## Records provided
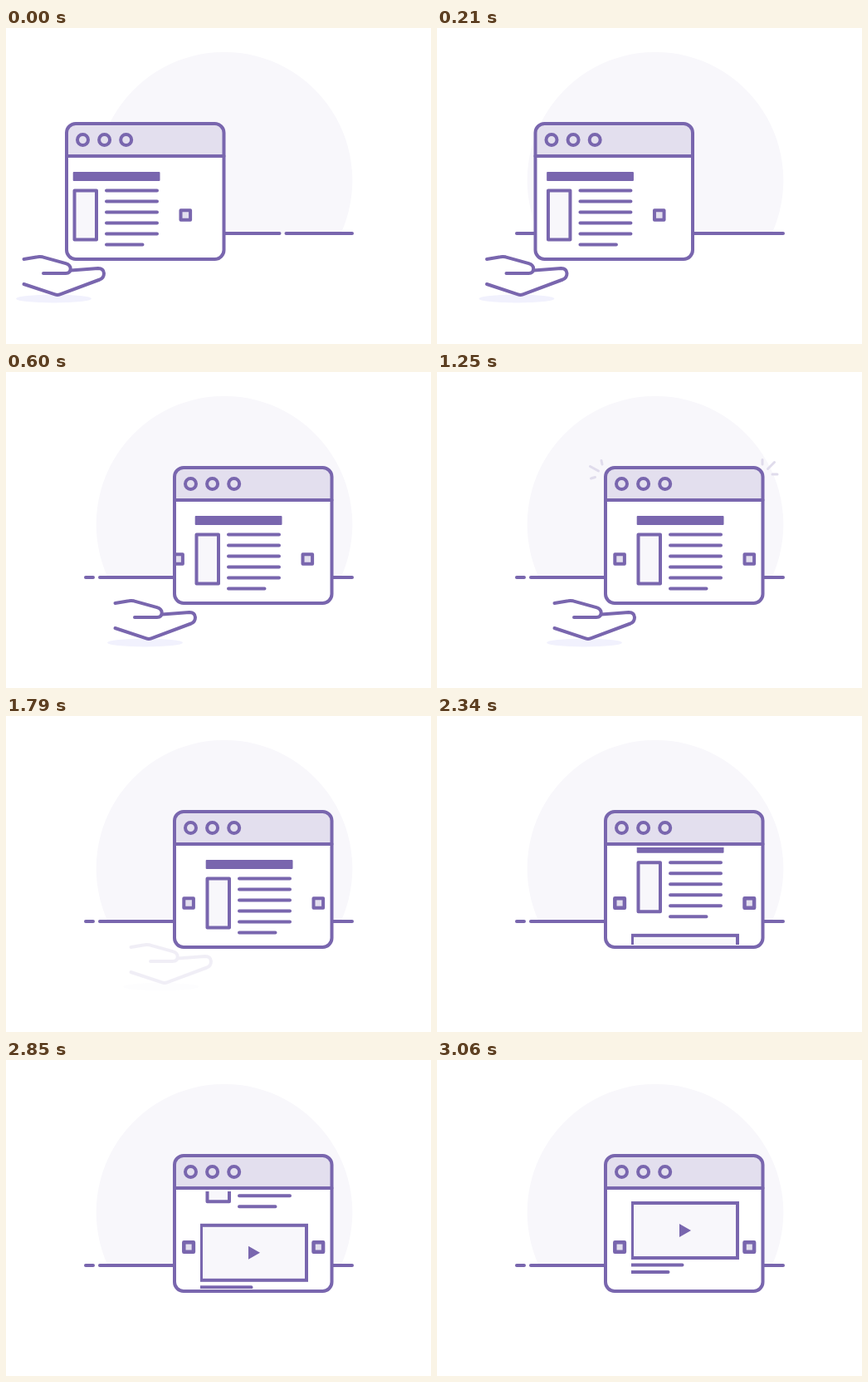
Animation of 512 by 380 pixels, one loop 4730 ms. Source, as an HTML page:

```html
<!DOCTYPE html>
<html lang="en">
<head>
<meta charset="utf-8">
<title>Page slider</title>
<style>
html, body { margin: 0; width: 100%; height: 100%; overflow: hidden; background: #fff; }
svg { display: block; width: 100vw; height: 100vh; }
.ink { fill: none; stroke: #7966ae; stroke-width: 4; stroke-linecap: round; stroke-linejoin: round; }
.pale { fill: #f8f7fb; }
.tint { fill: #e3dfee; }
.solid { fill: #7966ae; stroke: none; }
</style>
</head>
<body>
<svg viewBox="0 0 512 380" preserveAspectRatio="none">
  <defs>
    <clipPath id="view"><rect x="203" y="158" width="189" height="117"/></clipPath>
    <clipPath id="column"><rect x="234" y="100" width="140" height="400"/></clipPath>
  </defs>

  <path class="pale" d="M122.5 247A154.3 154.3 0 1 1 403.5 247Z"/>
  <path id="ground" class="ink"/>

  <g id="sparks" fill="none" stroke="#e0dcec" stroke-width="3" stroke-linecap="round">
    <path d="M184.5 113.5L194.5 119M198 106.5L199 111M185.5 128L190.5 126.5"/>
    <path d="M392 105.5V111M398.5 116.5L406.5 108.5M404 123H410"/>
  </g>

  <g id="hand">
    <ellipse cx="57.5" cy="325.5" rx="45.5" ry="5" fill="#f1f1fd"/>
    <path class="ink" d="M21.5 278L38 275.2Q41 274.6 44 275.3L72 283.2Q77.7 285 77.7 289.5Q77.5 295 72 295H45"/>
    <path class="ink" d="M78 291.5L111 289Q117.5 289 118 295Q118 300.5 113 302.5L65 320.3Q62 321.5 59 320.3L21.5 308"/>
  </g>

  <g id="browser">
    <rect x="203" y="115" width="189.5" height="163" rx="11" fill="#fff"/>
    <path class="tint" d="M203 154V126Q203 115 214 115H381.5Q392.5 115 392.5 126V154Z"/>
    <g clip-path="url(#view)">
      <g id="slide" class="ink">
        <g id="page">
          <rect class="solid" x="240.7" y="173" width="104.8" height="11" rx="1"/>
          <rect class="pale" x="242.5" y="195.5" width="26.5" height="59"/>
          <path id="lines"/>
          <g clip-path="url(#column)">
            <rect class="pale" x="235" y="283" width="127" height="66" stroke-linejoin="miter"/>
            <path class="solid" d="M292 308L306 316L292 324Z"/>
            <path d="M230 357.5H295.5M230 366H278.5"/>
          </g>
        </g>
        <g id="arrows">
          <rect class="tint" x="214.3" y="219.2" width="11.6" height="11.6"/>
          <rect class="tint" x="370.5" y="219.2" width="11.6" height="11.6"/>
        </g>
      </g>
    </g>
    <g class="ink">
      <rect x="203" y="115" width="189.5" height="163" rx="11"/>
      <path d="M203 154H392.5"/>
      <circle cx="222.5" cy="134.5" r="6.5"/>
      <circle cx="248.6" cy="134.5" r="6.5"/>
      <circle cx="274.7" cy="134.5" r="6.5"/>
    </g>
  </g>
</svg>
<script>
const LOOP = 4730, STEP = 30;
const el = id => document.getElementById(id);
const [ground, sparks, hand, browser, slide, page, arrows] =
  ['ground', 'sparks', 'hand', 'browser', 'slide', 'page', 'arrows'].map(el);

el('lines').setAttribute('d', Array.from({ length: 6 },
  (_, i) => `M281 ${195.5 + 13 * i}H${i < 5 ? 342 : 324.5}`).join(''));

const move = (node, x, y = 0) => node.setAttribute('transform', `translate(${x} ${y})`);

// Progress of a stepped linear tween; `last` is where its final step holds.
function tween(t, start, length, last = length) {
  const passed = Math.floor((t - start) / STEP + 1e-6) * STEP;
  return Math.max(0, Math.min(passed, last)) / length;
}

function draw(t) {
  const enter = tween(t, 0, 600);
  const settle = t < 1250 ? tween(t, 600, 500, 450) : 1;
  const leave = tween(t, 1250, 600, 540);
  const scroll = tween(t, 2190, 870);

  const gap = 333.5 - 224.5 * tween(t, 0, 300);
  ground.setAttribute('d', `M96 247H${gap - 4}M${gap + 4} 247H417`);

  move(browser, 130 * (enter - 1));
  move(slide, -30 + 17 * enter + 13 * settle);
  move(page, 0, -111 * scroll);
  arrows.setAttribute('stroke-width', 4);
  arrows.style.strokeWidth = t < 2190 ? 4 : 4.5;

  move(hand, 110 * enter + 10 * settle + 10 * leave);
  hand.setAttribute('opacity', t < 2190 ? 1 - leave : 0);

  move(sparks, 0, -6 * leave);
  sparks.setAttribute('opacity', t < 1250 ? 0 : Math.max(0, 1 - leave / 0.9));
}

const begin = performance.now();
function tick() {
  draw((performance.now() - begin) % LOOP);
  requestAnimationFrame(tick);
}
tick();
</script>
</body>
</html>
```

## What you will do
Copy out every line from the records that has the word "length".

## Solution to this task
el('lines').setAttribute('d', Array.from({ length: 6 },
function tween(t, start, length, last = length) {
  return Math.max(0, Math.min(passed, last)) / length;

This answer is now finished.